Census data from 2016 revealed that of the nearly 6 million businesses employing Americans in the U.S., 99.7 percent were small to medium enterprises (SMEs). Many economies think that there is a secret to the U.S. success story–and granted, without the boost of American Chattel slavery the nation likely could not have advanced at such a rate. However, the key to its success today continues to be the strength of its medium and small enterprises (companies with 500 or less employees).
Many developing nations do not realize the full potential of small and medium enterprises because of the preoccupation with foreign investment, legacy businesses and government to government arrangements. Many developing nations that boast of larger economies, neglect to identify how that much of the wealth is not reaching the largest portion of its population.
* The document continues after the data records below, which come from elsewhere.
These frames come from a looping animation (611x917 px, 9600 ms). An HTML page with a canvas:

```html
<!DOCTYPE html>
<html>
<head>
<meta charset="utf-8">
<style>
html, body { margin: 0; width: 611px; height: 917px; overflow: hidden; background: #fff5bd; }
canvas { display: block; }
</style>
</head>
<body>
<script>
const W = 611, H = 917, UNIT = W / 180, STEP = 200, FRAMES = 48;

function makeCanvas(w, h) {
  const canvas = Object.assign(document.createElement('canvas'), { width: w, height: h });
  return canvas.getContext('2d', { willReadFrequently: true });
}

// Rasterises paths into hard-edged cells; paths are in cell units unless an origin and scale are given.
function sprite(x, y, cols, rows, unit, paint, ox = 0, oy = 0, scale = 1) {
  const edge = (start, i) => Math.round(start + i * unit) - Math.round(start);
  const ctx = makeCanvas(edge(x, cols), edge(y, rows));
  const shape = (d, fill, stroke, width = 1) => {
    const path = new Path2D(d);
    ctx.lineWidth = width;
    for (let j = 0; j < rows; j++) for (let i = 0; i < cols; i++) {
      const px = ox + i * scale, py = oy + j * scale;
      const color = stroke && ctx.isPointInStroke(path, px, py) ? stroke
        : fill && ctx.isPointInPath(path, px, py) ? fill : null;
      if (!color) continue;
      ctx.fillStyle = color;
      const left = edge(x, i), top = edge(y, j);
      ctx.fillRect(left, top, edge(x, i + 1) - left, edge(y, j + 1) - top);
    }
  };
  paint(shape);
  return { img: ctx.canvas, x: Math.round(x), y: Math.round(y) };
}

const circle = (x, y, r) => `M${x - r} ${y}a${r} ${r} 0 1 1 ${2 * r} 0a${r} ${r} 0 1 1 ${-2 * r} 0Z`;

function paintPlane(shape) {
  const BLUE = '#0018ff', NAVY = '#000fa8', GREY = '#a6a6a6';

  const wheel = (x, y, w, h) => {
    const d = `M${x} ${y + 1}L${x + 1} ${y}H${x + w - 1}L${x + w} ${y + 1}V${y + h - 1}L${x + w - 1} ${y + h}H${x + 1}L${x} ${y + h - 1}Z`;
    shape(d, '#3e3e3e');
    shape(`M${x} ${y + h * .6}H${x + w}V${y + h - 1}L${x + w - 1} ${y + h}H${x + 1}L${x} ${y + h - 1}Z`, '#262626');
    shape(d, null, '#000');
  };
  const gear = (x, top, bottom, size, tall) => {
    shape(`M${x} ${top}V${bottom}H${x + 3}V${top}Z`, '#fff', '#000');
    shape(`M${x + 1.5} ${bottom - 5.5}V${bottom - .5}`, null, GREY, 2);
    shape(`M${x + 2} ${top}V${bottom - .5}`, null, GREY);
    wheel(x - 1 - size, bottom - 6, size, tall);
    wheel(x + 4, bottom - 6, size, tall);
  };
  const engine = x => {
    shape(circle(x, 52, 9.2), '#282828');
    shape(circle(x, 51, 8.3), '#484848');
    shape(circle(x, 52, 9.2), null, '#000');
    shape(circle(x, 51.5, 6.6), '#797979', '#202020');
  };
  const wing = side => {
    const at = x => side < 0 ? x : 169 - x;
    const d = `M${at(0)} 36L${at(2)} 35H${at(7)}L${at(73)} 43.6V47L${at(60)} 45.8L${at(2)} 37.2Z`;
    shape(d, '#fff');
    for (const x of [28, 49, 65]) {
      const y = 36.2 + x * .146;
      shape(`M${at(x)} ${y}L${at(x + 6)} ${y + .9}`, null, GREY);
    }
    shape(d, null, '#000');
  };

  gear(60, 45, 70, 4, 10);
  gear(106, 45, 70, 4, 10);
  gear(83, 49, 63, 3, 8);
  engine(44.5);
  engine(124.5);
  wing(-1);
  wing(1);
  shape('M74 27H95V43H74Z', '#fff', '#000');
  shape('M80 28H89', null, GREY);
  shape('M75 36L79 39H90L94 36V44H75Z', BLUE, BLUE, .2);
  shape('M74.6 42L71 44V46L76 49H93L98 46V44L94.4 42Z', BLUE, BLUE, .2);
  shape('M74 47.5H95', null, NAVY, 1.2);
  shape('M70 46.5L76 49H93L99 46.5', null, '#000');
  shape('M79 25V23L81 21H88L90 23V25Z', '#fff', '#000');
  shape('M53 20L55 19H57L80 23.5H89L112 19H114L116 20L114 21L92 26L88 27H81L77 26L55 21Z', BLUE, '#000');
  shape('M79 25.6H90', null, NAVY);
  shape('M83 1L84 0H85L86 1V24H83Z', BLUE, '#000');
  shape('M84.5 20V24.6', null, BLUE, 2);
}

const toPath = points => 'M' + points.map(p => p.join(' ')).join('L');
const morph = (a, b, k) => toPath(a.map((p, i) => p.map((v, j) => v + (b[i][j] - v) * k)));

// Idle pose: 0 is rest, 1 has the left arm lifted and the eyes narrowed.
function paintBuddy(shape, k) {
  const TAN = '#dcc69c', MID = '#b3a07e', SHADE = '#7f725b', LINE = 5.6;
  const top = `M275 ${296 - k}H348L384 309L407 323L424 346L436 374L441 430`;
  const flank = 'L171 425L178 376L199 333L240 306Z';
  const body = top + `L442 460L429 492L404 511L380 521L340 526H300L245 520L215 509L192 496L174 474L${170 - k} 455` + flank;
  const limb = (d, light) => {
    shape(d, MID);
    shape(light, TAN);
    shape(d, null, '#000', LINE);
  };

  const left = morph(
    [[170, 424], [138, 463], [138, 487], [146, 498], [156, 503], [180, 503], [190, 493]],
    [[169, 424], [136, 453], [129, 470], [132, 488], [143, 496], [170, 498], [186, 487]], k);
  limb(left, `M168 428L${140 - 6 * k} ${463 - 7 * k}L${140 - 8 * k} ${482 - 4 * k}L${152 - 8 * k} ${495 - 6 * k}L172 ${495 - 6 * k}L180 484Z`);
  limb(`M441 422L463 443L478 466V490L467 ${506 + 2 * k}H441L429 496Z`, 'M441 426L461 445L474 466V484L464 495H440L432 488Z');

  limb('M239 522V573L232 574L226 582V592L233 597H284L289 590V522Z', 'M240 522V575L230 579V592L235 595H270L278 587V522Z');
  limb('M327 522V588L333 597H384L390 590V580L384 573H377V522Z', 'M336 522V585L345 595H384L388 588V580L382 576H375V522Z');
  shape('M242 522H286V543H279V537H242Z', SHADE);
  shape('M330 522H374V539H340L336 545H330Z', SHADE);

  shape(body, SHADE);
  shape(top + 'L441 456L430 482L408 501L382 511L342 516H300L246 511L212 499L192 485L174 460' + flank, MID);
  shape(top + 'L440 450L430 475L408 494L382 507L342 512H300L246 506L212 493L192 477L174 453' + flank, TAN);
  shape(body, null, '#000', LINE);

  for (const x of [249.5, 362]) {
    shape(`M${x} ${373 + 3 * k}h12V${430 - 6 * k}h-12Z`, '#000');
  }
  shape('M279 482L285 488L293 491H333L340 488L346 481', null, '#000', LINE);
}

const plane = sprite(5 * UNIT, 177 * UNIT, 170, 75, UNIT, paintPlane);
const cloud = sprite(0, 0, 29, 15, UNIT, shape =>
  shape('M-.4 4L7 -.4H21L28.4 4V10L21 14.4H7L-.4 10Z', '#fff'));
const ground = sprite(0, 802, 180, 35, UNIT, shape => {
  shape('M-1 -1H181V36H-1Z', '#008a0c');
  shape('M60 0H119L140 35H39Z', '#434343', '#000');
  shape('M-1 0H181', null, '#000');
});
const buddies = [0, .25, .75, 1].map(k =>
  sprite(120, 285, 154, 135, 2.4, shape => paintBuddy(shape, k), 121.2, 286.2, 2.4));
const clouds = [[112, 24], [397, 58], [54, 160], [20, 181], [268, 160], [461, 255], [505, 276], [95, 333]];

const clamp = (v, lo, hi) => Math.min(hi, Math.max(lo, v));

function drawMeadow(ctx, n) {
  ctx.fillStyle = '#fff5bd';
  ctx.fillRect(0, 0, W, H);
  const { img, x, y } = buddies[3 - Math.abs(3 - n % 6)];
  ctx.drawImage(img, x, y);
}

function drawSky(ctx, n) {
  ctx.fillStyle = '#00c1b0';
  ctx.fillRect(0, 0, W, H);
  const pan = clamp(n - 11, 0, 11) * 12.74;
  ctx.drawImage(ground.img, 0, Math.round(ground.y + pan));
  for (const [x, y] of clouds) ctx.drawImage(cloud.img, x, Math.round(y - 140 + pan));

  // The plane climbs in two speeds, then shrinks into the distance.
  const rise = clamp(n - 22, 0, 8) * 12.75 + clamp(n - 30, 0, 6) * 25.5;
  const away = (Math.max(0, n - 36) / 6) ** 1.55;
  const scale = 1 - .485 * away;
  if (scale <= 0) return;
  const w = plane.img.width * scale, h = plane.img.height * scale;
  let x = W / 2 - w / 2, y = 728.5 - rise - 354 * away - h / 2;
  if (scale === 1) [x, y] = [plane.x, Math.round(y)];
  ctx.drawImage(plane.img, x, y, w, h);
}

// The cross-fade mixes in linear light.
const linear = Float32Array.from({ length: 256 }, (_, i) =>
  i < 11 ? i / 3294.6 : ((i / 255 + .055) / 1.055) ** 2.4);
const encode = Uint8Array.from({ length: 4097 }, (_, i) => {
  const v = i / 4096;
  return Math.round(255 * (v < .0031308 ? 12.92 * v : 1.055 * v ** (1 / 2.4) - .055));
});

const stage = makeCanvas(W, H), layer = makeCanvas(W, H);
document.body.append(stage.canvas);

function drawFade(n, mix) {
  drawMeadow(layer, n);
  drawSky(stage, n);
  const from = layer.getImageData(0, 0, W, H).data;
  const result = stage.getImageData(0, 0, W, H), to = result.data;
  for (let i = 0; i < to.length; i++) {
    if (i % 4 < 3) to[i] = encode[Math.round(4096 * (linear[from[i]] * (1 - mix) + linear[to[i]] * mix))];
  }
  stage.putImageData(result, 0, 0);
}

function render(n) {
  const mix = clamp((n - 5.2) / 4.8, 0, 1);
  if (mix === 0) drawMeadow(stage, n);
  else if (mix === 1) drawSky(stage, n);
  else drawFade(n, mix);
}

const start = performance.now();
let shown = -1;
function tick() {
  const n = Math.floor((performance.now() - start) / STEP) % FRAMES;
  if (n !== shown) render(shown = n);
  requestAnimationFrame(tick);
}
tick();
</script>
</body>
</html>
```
Without empowering small and medium businesses, developing economies cannot hope to reach the critical mass needed in employment, tax revenue and consumer spending necessary to power a thriving first-world economy.
Many developing nations fall into the trap of only doing business with other governments or large multinationals. This is fine for some infrastructure projects, but without engaging small and medium enterprises in other markets as investment and business partners for their local industries, it makes growth on the micro-level slow and cumbersome.
Are you a small business in a developing economy in Latin America, Africa or Asia and you’d like to share what your business does or your search for an international partner, connect with me on the contact page. Let’s change the power dynamic